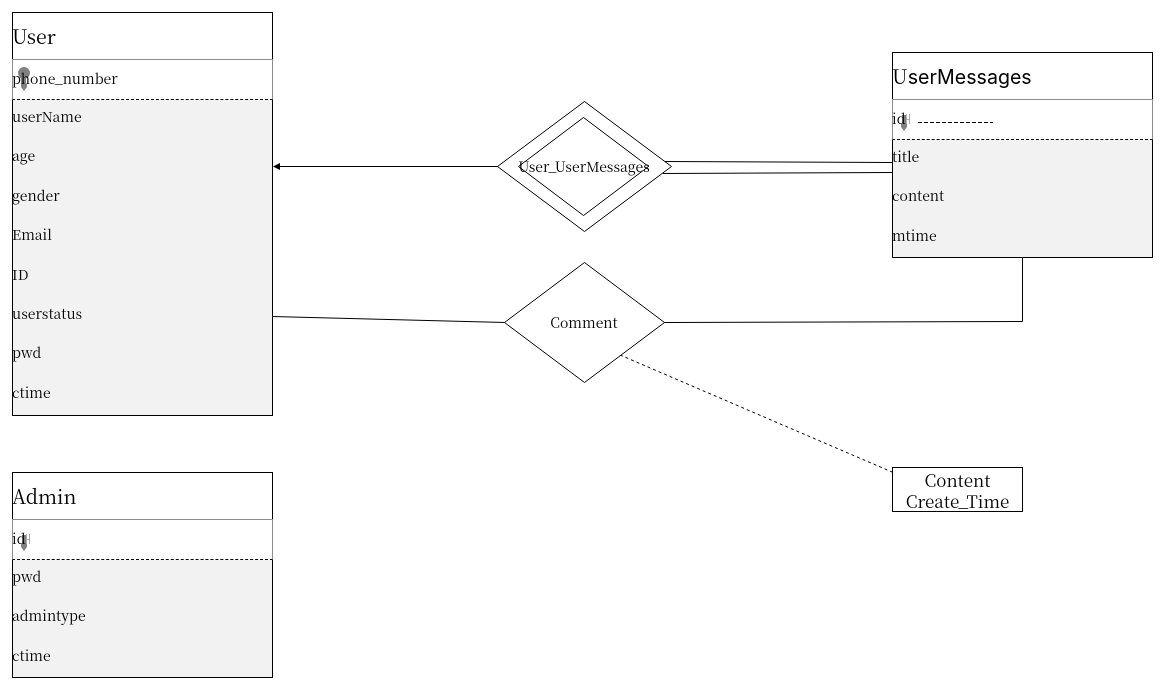
<!DOCTYPE html>
<html lang="en">
<head>
<meta charset="utf-8">
<title>Entity relationship diagram</title>
<style>
:root {
  --ink: #000;
  --paper: #fff;
  --shade: #f2f2f2;
  --rule: #8c8c8c;
  --serif: "Noto Serif CJK JP", "Noto Serif", serif;
}
* { box-sizing: border-box; margin: 0; padding: 0; }
body {
  position: relative;
  width: 1165px;
  height: 690px;
  overflow: hidden;
  background: var(--paper);
  color: var(--ink);
  font: 14px/20px var(--serif);
}
.connections { position: absolute; left: 0; top: 0; }
.entity {
  position: absolute;
  display: flex;
  flex-direction: column;
  width: 261px;
  border: 1px solid var(--ink);
  background: var(--shade);
}
.user { left: 12px; top: 12px; height: 404px; }
.admin { left: 12px; top: 472px; height: 206px; }
.messages { left: 892px; top: 52px; height: 206px; }
.entity h2 {
  flex: none;
  height: 46px;
  background: var(--paper);
  font-size: 19.6px;
  font-weight: 400;
  line-height: 46px;
  text-indent: -1px;
}
.messages h2 { line-height: 45px; }
.messages h2 span { font: 19.6px/1 Inter, sans-serif; }
.primary-key {
  position: relative;
  flex: none;
  height: 41px;
  margin: 0 -1px;
  border: 1px solid var(--rule);
  border-bottom: 1px dashed var(--ink);
  background: var(--paper);
  line-height: 36px;
}
.primary-key span { position: relative; margin-left: -1px; }
.primary-key svg { position: absolute; left: -1px; top: 0; }
.attributes { list-style: none; margin: -1px 0 0 -1px; }
.attributes li { height: 39.4px; padding-bottom: 4px; line-height: 35.4px; }
.relation-label {
  position: absolute;
  display: flex;
  justify-content: center;
  width: 150px;
  white-space: nowrap;
  line-height: 22px;
}
.posting { left: 509px; top: 155px; }
.comment { left: 509px; top: 311px; }
.relation-attributes {
  position: absolute;
  left: 892px;
  top: 467px;
  width: 131px;
  height: 45px;
  padding-top: 1px;
  border: 1px solid var(--ink);
  background: var(--paper);
  text-align: center;
  font-size: 17px;
  line-height: 21px;
}
</style>
</head>
<body>
<svg class="connections" width="1165" height="690" viewBox="0 0 1165 690" fill="none" stroke="#000" aria-hidden="true">
  <g class="links">
    <line x1="278" y1="166.5" x2="498" y2="166.5"/>
    <polygon points="273,166.5 280,163 280,170" fill="#000" stroke="none"/>
    <line x1="665" y1="161.5" x2="892" y2="162.5"/>
    <line x1="663" y1="173.5" x2="892" y2="172.5"/>
    <line x1="272" y1="316.5" x2="505" y2="322.5"/>
    <polyline points="664,322.5 1022.5,321.5 1022.5,257"/>
    <line x1="620" y1="355" x2="892" y2="472" stroke-dasharray="3 3"/>
  </g>
  <g class="relations" fill="#fff">
    <polygon points="584.5,101.5 671.5,166.5 584.5,231.5 497.5,166.5"/>
    <polygon points="583.5,117.5 648.5,166.5 583.5,215.5 518.5,166.5"/>
    <polygon points="584.5,262.5 664.5,322.5 584.5,382.5 504.5,322.5"/>
  </g>
</svg>

<section class="entity user">
  <h2>User</h2>
  <div class="primary-key">
    <svg width="40" height="39" fill="#808080" aria-hidden="true">
      <circle cx="12" cy="13" r="6"/>
      <path d="M9 17H14V24H15V27L12 31L9 27Z"/>
    </svg>
    <span>phone_number</span>
  </div>
  <ul class="attributes">
    <li>userName</li><li>age</li><li>gender</li><li>Email</li>
    <li>ID</li><li>userstatus</li><li>pwd</li><li>ctime</li>
  </ul>
</section>

<section class="entity admin">
  <h2>Admin</h2>
  <div class="primary-key">
    <svg width="40" height="39" aria-hidden="true">
      <path id="key-bit" d="M10 15H14V24H15V27L12 31L9 27V24H10Z" fill="#808080"/>
      <path id="key-slot" d="M14.5 14V24M17.5 14V24M14 19.5H18" fill="none" stroke="#aaa"/>
    </svg>
    <span>id</span>
  </div>
  <ul class="attributes">
    <li>pwd</li><li>admintype</li><li>ctime</li>
  </ul>
</section>

<section class="entity messages">
  <h2>U<span>serMessages</span></h2>
  <div class="primary-key">
    <svg width="110" height="39" aria-hidden="true">
      <use href="#key-bit"/>
      <use href="#key-slot"/>
      <line x1="26" y1="22.5" x2="101" y2="22.5" stroke="#000" stroke-dasharray="4 2"/>
    </svg>
    <span>id</span>
  </div>
  <ul class="attributes">
    <li>title</li><li>content</li><li>mtime</li>
  </ul>
</section>

<p class="relation-label posting">User_UserMessages</p>
<p class="relation-label comment">Comment</p>
<p class="relation-attributes">Content<br>Create_Time</p>
</body>
</html>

[Directions]
Repeat the data exactly as given. Keep every picture out of the copy.

[Completed task]
<!DOCTYPE html>
<html lang="en">
<head>
<meta charset="utf-8">
<title>Entity relationship diagram</title>
<style>
:root {
  --ink: #000;
  --paper: #fff;
  --shade: #f2f2f2;
  --rule: #8c8c8c;
  --serif: "Noto Serif CJK JP", "Noto Serif", serif;
}
* { box-sizing: border-box; margin: 0; padding: 0; }
body {
  position: relative;
  width: 1165px;
  height: 690px;
  overflow: hidden;
  background: var(--paper);
  color: var(--ink);
  font: 14px/20px var(--serif);
}
.connections { position: absolute; left: 0; top: 0; }
.entity {
  position: absolute;
  display: flex;
  flex-direction: column;
  width: 261px;
  border: 1px solid var(--ink);
  background: var(--shade);
}
.user { left: 12px; top: 12px; height: 404px; }
.admin { left: 12px; top: 472px; height: 206px; }
.messages { left: 892px; top: 52px; height: 206px; }
.entity h2 {
  flex: none;
  height: 46px;
  background: var(--paper);
  font-size: 19.6px;
  font-weight: 400;
  line-height: 46px;
  text-indent: -1px;
}
.messages h2 { line-height: 45px; }
.messages h2 span { font: 19.6px/1 Inter, sans-serif; }
.primary-key {
  position: relative;
  flex: none;
  height: 41px;
  margin: 0 -1px;
  border: 1px solid var(--rule);
  border-bottom: 1px dashed var(--ink);
  background: var(--paper);
  line-height: 36px;
}
.primary-key span { position: relative; margin-left: -1px; }
.primary-key svg { position: absolute; left: -1px; top: 0; }
.attributes { list-style: none; margin: -1px 0 0 -1px; }
.attributes li { height: 39.4px; padding-bottom: 4px; line-height: 35.4px; }
.relation-label {
  position: absolute;
  display: flex;
  justify-content: center;
  width: 150px;
  white-space: nowrap;
  line-height: 22px;
}
.posting { left: 509px; top: 155px; }
.comment { left: 509px; top: 311px; }
.relation-attributes {
  position: absolute;
  left: 892px;
  top: 467px;
  width: 131px;
  height: 45px;
  padding-top: 1px;
  border: 1px solid var(--ink);
  background: var(--paper);
  text-align: center;
  font-size: 17px;
  line-height: 21px;
}
</style>
</head>
<body>
<svg class="connections" width="1165" height="690" viewBox="0 0 1165 690" fill="none" stroke="#000" aria-hidden="true">
  <g class="links">
    <line x1="278" y1="166.5" x2="498" y2="166.5"/>
    <polygon points="273,166.5 280,163 280,170" fill="#000" stroke="none"/>
    <line x1="665" y1="161.5" x2="892" y2="162.5"/>
    <line x1="663" y1="173.5" x2="892" y2="172.5"/>
    <line x1="272" y1="316.5" x2="505" y2="322.5"/>
    <polyline points="664,322.5 1022.5,321.5 1022.5,257"/>
    <line x1="620" y1="355" x2="892" y2="472" stroke-dasharray="3 3"/>
  </g>
  <g class="relations" fill="#fff">
    <polygon points="584.5,101.5 671.5,166.5 584.5,231.5 497.5,166.5"/>
    <polygon points="583.5,117.5 648.5,166.5 583.5,215.5 518.5,166.5"/>
    <polygon points="584.5,262.5 664.5,322.5 584.5,382.5 504.5,322.5"/>
  </g>
</svg>

<section class="entity user">
  <h2>User</h2>
  <div class="primary-key">
    <svg width="40" height="39" fill="#808080" aria-hidden="true">
      <circle cx="12" cy="13" r="6"/>
      <path d="M9 17H14V24H15V27L12 31L9 27Z"/>
    </svg>
    <span>phone_number</span>
  </div>
  <ul class="attributes">
    <li>userName</li><li>age</li><li>gender</li><li>Email</li>
    <li>ID</li><li>userstatus</li><li>pwd</li><li>ctime</li>
  </ul>
</section>

<section class="entity admin">
  <h2>Admin</h2>
  <div class="primary-key">
    <svg width="40" height="39" aria-hidden="true">
      <path id="key-bit" d="M10 15H14V24H15V27L12 31L9 27V24H10Z" fill="#808080"/>
      <path id="key-slot" d="M14.5 14V24M17.5 14V24M14 19.5H18" fill="none" stroke="#aaa"/>
    </svg>
    <span>id</span>
  </div>
  <ul class="attributes">
    <li>pwd</li><li>admintype</li><li>ctime</li>
  </ul>
</section>

<section class="entity messages">
  <h2>U<span>serMessages</span></h2>
  <div class="primary-key">
    <svg width="110" height="39" aria-hidden="true">
      <use href="#key-bit"/>
      <use href="#key-slot"/>
      <line x1="26" y1="22.5" x2="101" y2="22.5" stroke="#000" stroke-dasharray="4 2"/>
    </svg>
    <span>id</span>
  </div>
  <ul class="attributes">
    <li>title</li><li>content</li><li>mtime</li>
  </ul>
</section>

<p class="relation-label posting">User_UserMessages</p>
<p class="relation-label comment">Comment</p>
<p class="relation-attributes">Content<br>Create_Time</p>
</body>
</html>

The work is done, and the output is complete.